* WHAT TO WORK ON
Show every line from the data below that includes "contiene".

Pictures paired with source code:
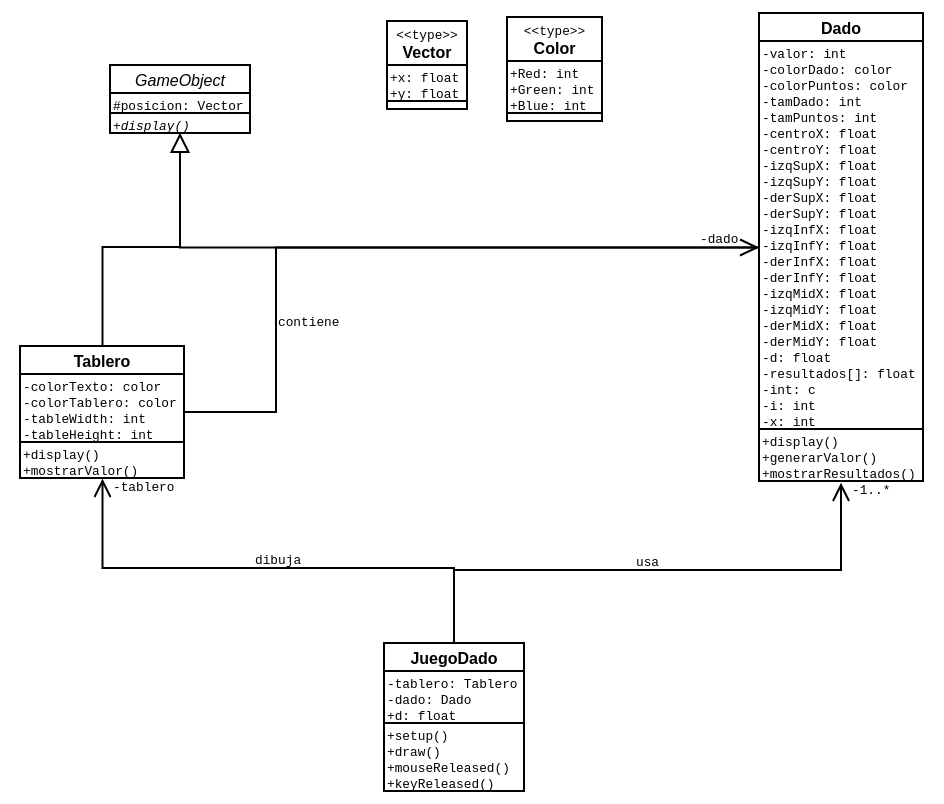
<!DOCTYPE html>
<html lang="es">
<head>
<meta charset="utf-8">
<title>Diagrama de clases: juego de dado</title>
<style>
:root {
  --paper: #ffffff;
  --ink: #000000;
  --sans: "Liberation Sans", Arial, sans-serif;
  --mono: "Liberation Mono", "Courier New", monospace;
}
* { box-sizing: border-box; margin: 0; padding: 0; }
html, body { width: 944px; height: 804px; overflow: hidden; background: var(--paper); }
.diagram {
  position: relative;
  width: 944px;
  height: 804px;
  color: var(--ink);
  font: 12.8px/16px var(--mono);
  white-space: nowrap;
}
.connectors { position: absolute; left: 0; top: 0; fill: none; stroke: var(--ink); stroke-width: 2; }
.connectors .triangle { fill: var(--paper); }

.class {
  position: absolute;
  display: flex;
  flex-direction: column;
  border: 2px solid var(--ink);
  background: var(--paper);
}
.class header { height: 26px; padding-top: 6px; text-align: center; }
.class.type header { height: 42px; }
.class h2 { font: bold 16px/18px var(--sans); }
.class.abstract h2 { font-weight: normal; font-style: italic; }
.class ul { list-style: none; border-top: 2px solid var(--ink); padding: 5px 0 0 2px; }
.class li:last-child { margin-bottom: -3px; }
.class .empty { height: 8px; border-top: 2px solid var(--ink); }
.abstract-method { font-style: italic; }

#game-object { left: 109px; top: 64px; width: 142px; }
#vector { left: 386px; top: 20px; width: 82px; }
#color { left: 506px; top: 16px; width: 97px; }
#dado { left: 758px; top: 12px; width: 166px; }
#tablero { left: 19px; top: 345px; width: 166px; }
#juego-dado { left: 383px; top: 642px; width: 142px; }

.label { position: absolute; }
#role-dado { left: 700px; top: 232px; }
#name-contiene { left: 278px; top: 315px; }
#role-tablero { left: 113px; top: 480px; }
#role-many { left: 852px; top: 483px; }
#name-dibuja { left: 255px; top: 553px; }
#name-usa { left: 636px; top: 555px; }
</style>
</head>
<body>
<main class="diagram">
  <svg class="connectors" width="944" height="804" viewBox="0 0 944 804" aria-hidden="true">
    <g id="inheritance">
      <path d="M102.5 346V247H180V152"/>
      <path d="M180 152V247.5H758"/>
      <polygon class="triangle" points="180,135 171.5,152 188.5,152"/>
    </g>
    <g id="contiene">
      <path d="M185 412H276V247.5H757"/>
      <path d="M740 239.5L757 247.5L740 255.5"/>
    </g>
    <g id="dibuja">
      <path d="M454 643V568H102.5V481"/>
      <path d="M94.5 497L102.5 481L110.5 497"/>
    </g>
    <g id="usa">
      <path d="M454 643V570H841V485"/>
      <path d="M833 501L841 485L849 501"/>
    </g>
  </svg>

  <section class="class abstract" id="game-object">
    <header><h2>GameObject</h2></header>
    <ul><li>#posicion: Vector</li></ul>
    <ul><li class="abstract-method">+display()</li></ul>
  </section>

  <section class="class type" id="vector">
    <header><p>&lt;&lt;type&gt;&gt;</p><h2>Vector</h2></header>
    <ul><li>+x: float</li><li>+y: float</li></ul>
    <div class="empty"></div>
  </section>

  <section class="class type" id="color">
    <header><p>&lt;&lt;type&gt;&gt;</p><h2>Color</h2></header>
    <ul><li>+Red: int</li><li>+Green: int</li><li>+Blue: int</li></ul>
    <div class="empty"></div>
  </section>

  <section class="class" id="dado">
    <header><h2>Dado</h2></header>
    <ul>
      <li>-valor: int</li>
      <li>-colorDado: color</li>
      <li>-colorPuntos: color</li>
      <li>-tamDado: int</li>
      <li>-tamPuntos: int</li>
      <li>-centroX: float</li>
      <li>-centroY: float</li>
      <li>-izqSupX: float</li>
      <li>-izqSupY: float</li>
      <li>-derSupX: float</li>
      <li>-derSupY: float</li>
      <li>-izqInfX: float</li>
      <li>-izqInfY: float</li>
      <li>-derInfX: float</li>
      <li>-derInfY: float</li>
      <li>-izqMidX: float</li>
      <li>-izqMidY: float</li>
      <li>-derMidX: float</li>
      <li>-derMidY: float</li>
      <li>-d: float</li>
      <li>-resultados[]: float</li>
      <li>-int: c</li>
      <li>-i: int</li>
      <li>-x: int</li>
    </ul>
    <ul>
      <li>+display()</li>
      <li>+generarValor()</li>
      <li>+mostrarResultados()</li>
    </ul>
  </section>

  <section class="class" id="tablero">
    <header><h2>Tablero</h2></header>
    <ul>
      <li>-colorTexto: color</li>
      <li>-colorTablero: color</li>
      <li>-tableWidth: int</li>
      <li>-tableHeight: int</li>
    </ul>
    <ul>
      <li>+display()</li>
      <li>+mostrarValor()</li>
    </ul>
  </section>

  <section class="class" id="juego-dado">
    <header><h2>JuegoDado</h2></header>
    <ul>
      <li>-tablero: Tablero</li>
      <li>-dado: Dado</li>
      <li>+d: float</li>
    </ul>
    <ul>
      <li>+setup()</li>
      <li>+draw()</li>
      <li>+mouseReleased()</li>
      <li>+keyReleased()</li>
    </ul>
  </section>

  <span class="label" id="role-dado">-dado</span>
  <span class="label" id="name-contiene">contiene</span>
  <span class="label" id="role-tablero">-tablero</span>
  <span class="label" id="role-many">-1..*</span>
  <span class="label" id="name-dibuja">dibuja</span>
  <span class="label" id="name-usa">usa</span>
</main>
</body>
</html>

* RESPONSE BOX
#name-contiene { left: 278px; top: 315px; }
    <g id="contiene">
  <span class="label" id="name-contiene">contiene</span>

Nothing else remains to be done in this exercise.